On the other side of the continent, in the Indian Ocean, the Seychelles, a relatively well-off country but with 10% of the population addicted to heroin and that had to exchange its debt for a portion of its waters, saw the last Emirates flight take off with the few tourists that had still dared to travel to the islands this season.
Kinshasa, the largest French-speaking city in the world (estimated at 12 Million in 2017) had thirty confirmed cases on 21 March. A friend working for an international organization sent me a video with the following caption: “They closed the airport, and in theory all should be closed, but look at my commute to work this morning.” (see photo below)

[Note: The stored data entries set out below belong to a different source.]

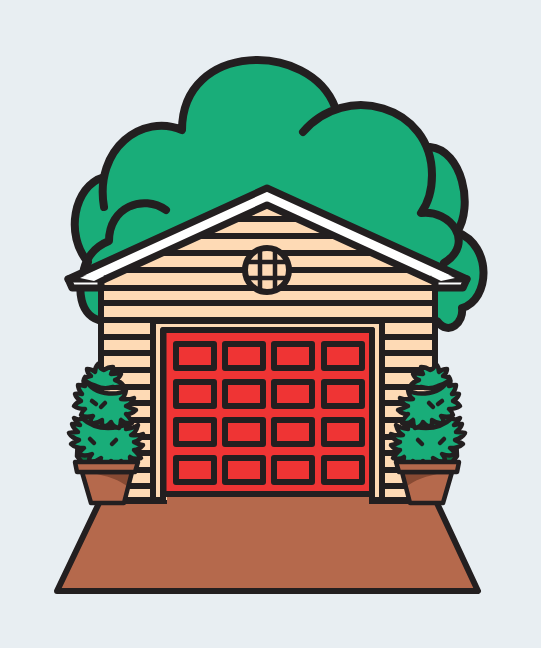
<!DOCTYPE html>
<html lang="en">
<head>
<meta charset="utf-8">
<title>Garage with topiary</title>
<style>
:root {
  --sky: #e8eef2;
  --ink: #231f20;
  --leaf: #19ad79;
  --leaf-shade: #0b7443;
  --siding: #fedab5;
  --door: #ef3434;
  --clay: #b5694c;
  --clay-shade: #874a33;
  --trim: #ffffff;
}
html, body { margin: 0; height: 100%; overflow: hidden; background: var(--sky); }
svg { display: block; width: 541px; height: 648px; }
.outlined { stroke: var(--ink); stroke-width: 6; stroke-linejoin: round; stroke-linecap: round; }
.line { fill: none; }
.leaf { fill: var(--leaf); }
.leaf-shade { fill: var(--leaf-shade); }
.siding { fill: var(--siding); }
.door { fill: var(--door); }
.clay { fill: var(--clay); }
.clay-shade { fill: var(--clay-shade); }
.trim { fill: var(--trim); }
.tree { stroke-width: 8; }
.topiary .outlined { stroke-width: 4.5; }
</style>
</head>
<body>
<svg viewBox="0 0 541 648" role="img" aria-label="Garage with a red door, a tree behind it and two potted topiaries">
  <defs>
    <clipPath id="wall-shape"><path d="M267 205 L435 281 V500 H101 V281Z"/></clipPath>
    <rect id="panel" class="outlined door" width="38" height="24"/>
    <g id="panel-row">
      <use href="#panel" x="176"/>
      <use href="#panel" x="225"/>
      <use href="#panel" x="274"/>
      <use href="#panel" x="324"/>
    </g>
    <g id="topiary" class="topiary">
      <path class="outlined leaf-shade" d="M78 436 L77 456 L84 465 H132 L139 458 L133 436 L112 414 L88 412Z"/>
      <path class="outlined leaf" d="M74 418 Q79 421 82 418 Q96 431 118 427 Q128 425 131 421 Q129 428 126 429 Q134 428 138 425 Q136 433 131 435 Q138 436 143 434 Q140 441 134 442 Q140 445 143 445 Q139 450 134 450 Q139 455 141 458 Q134 460 130 457 Q131 463 130 466 Q123 466 121 461 Q119 466 115 468 Q111 465 111 461 Q106 466 101 466 Q99 462 101 458 Q94 463 89 461 Q89 457 92 454 Q84 457 79 454 Q81 450 84 448 Q75 448 71 444 Q76 441 79 440 Q72 438 69 433 Q74 432 78 432 Q73 428 72 424 Q77 424 80 425 Q76 422 74 418Z"/>
      <path class="outlined leaf" d="M85 377 Q89 390 105 393 Q119 395 126 390 Q125 397 121 399 Q129 400 134 398 Q131 405 126 406 Q132 409 136 410 Q131 415 126 414 Q131 419 132 423 Q125 424 121 420 Q121 425 119 428 Q113 427 111 422 Q108 426 104 427 Q101 424 102 420 Q96 424 91 423 Q90 419 93 416 Q85 418 81 415 Q82 411 85 409 Q78 409 74 406 Q77 402 81 401 Q76 398 75 394 Q79 393 82 394 Q78 389 78 385 Q82 385 85 386 Q82 381 85 377Z"/>
      <path class="outlined leaf" d="M98 364 Q100 369 104 370 Q108 367 113 367 Q113 371 111 374 Q117 373 121 374 Q119 379 115 380 Q121 382 123 385 Q118 388 113 387 Q104 390 96 386 Q90 384 84 380 Q87 376 91 376 Q87 373 87 369 Q92 369 95 372 Q95 367 98 364Z"/>
      <path class="line outlined" d="M90 439 L94 443 M112 444 L116 440 M101 407 L105 403 M92 401 L96 404"/>
      <path class="clay" d="M82 472 H132 L124 503 H91Z"/>
      <path class="clay-shade" d="M91 473 H131 L128 487 Q116 477 91 473Z"/>
      <path class="line outlined" d="M82 472 H132 L124 503 H91Z"/>
      <path class="outlined clay" d="M75 462 H138 L135 472 H77Z"/>
    </g>
  </defs>

  <rect width="541" height="648" fill="var(--sky)"/>

  <g id="tree">
    <path class="outlined tree leaf" d="M104 177 C73 186 65 236 88 262 C74 288 80 318 103 321 H437 C449 337 464 322 462 308 C490 300 493 246 457 232 C474 206 462 150 430 147 Z"/>
    <path class="leaf" d="M100 270 L104 207 C93 148 143 113 182 130 C182 41 310 41 335 108 C385 87 432 127 432 175 C432 190 429 202 422 213 C448 207 473 240 447 262 L435 290 H105Z"/>
    <path class="outlined tree line" d="M104 207 C94 148 143 113 182 130 C182 41 310 41 335 107 M303 132 C345 82 432 105 432 175 C432 190 429 202 421 213 C450 209 476 243 444 263 M166 210 C143 194 109 207 109 241 C94 247 85 259 83 274"/>
  </g>

  <path id="driveway" class="outlined clay" d="M100 501 H436 L478 591 H57Z"/>

  <g id="wall">
    <path class="siding" d="M267 205 L435 281 V500 H101 V281Z"/>
    <path class="outlined line" clip-path="url(#wall-shape)" d="M95 219 H441 M95 236 H441 M95 253 H441 M95 270 H441 M95 288 H441 M95 303 H441 M95 320 H441 M95 337 H441 M95 353 H441 M95 370 H441 M95 387 H441 M95 403 H441 M95 420 H441 M95 437 H441 M95 453 H441 M95 470 H441 M95 486 H441"/>
    <path class="outlined line" d="M101 284 V500 H153 M382 500 H435 V284"/>
  </g>

  <g id="vent">
    <circle class="outlined siding" cx="267" cy="270" r="22"/>
    <path class="outlined line" stroke-width="5" style="stroke-width:4.5" d="M260 250 V290 M275 250 V290 M247 262 H287 M247 278 H287"/>
  </g>

  <g id="roof">
    <path class="outlined trim" style="stroke-width:7" d="M68 279 L267 188 L467 279 L463 288 H435 V282 L267 205 L101 281 V288 H72Z"/>
    <path class="outlined line" style="stroke-width:7" d="M68 279 H104 M432 279 H467"/>
    <path class="trim" d="M80 278 L100 269 L104 276 L94 281 Z M455 278 L435 269 L431 276 L441 281Z"/>
  </g>

  <g id="garage-door">
    <path class="outlined siding" d="M153 500 V321 H382 V500 H372 V330 H163 V500Z"/>
    <rect class="outlined door" x="163.5" y="330" width="208.5" height="164"/>
    <use href="#panel-row" y="344"/>
    <use href="#panel-row" y="382"/>
    <use href="#panel-row" y="420"/>
    <use href="#panel-row" y="458"/>
  </g>
  <rect id="threshold" class="clay" x="167" y="497" width="202" height="8"/>

  <use href="#topiary"/>
  <use href="#topiary" transform="translate(534 0) scale(-1 1)"/>
</svg>
</body>
</html>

After having lived approximately three years in Africa, I still find it hard to understand how people plan, budget and, in short, live. They go to work in the morning in what they commonly call “business”. My colleague in Senegal works on the same position than me, but then has her own translation consultancy company and designs clothes for her friends, getting her small “sales commission” from the tailor that sews the pieces together.
We walked in the market of central Dakar, and more than 10 people greeted her. “I used to sell bags for this man when I was a student at university” and then “I sold jeans from this little booth to my university friends” she continued. A well-off educated woman, she still juggles between three to four jobs to make ends meet monthly.
But most of the population in big African cities has to make ends meet daily – meaning there are times where they did not sell enough peanuts or cellphone minutes because it rained all day long, and that day they will not eat. Living below the poverty line means that with no capital, no savings, no bank account, people subsist by lending money to family members when they have it, counting on them for survival because in two days or in a week, they will in turn be broke.
Living below the poverty line often also means no electricity and no running water. People survive by buying food daily at the market and by cooking it the same day. They buy tap water disinfected and packed in transparent plastic bags because water bottles are too expensive.
There are no fridges to keep vegetables fresh for two weeks or freezers to keep the leftovers in Tupperwares. Applying a confinement to a city like Kinshasa, Dakar, Abidjan or Nairobi would mean keeping people at home to die of hunger due to lack of means but also due to supply chain deficiencies.
And as we reflect upon how this epidemic will affect the most vulnerable people of our societies – though it is already happening-, might we stop and reflect how this is affecting the inequalities worldwide. “Privilege is invisible to those who have it”, says the sociologist Michael Kimmel. He speaks at TED talks on gender equality, but I believe this applies to any type of privilege. Indeed, I and others as blessed as me complained about our confinement and the restrictions to our leisure. The most vulnerable in our Western societies worry about their jobs. Most of us are concerned about the economic recession coming soon too.
In the meantime, we may thank our Father for having (more or less) functioning governments (and institutions) that are providing support and for benefiting from the best health care systems in the world. We may pray for those countries with bad governments, bad health care and socio-economic systems where confinement equals starvation. And maybe, when the peak of the epidemic is over here, and it will continue raging elsewhere, may we at least continue praying for them?
Joëlle Philippe is communications officer in a small human rights NGO on African issues.She has previously worked for an international organization in the Democratic Republic of Congo.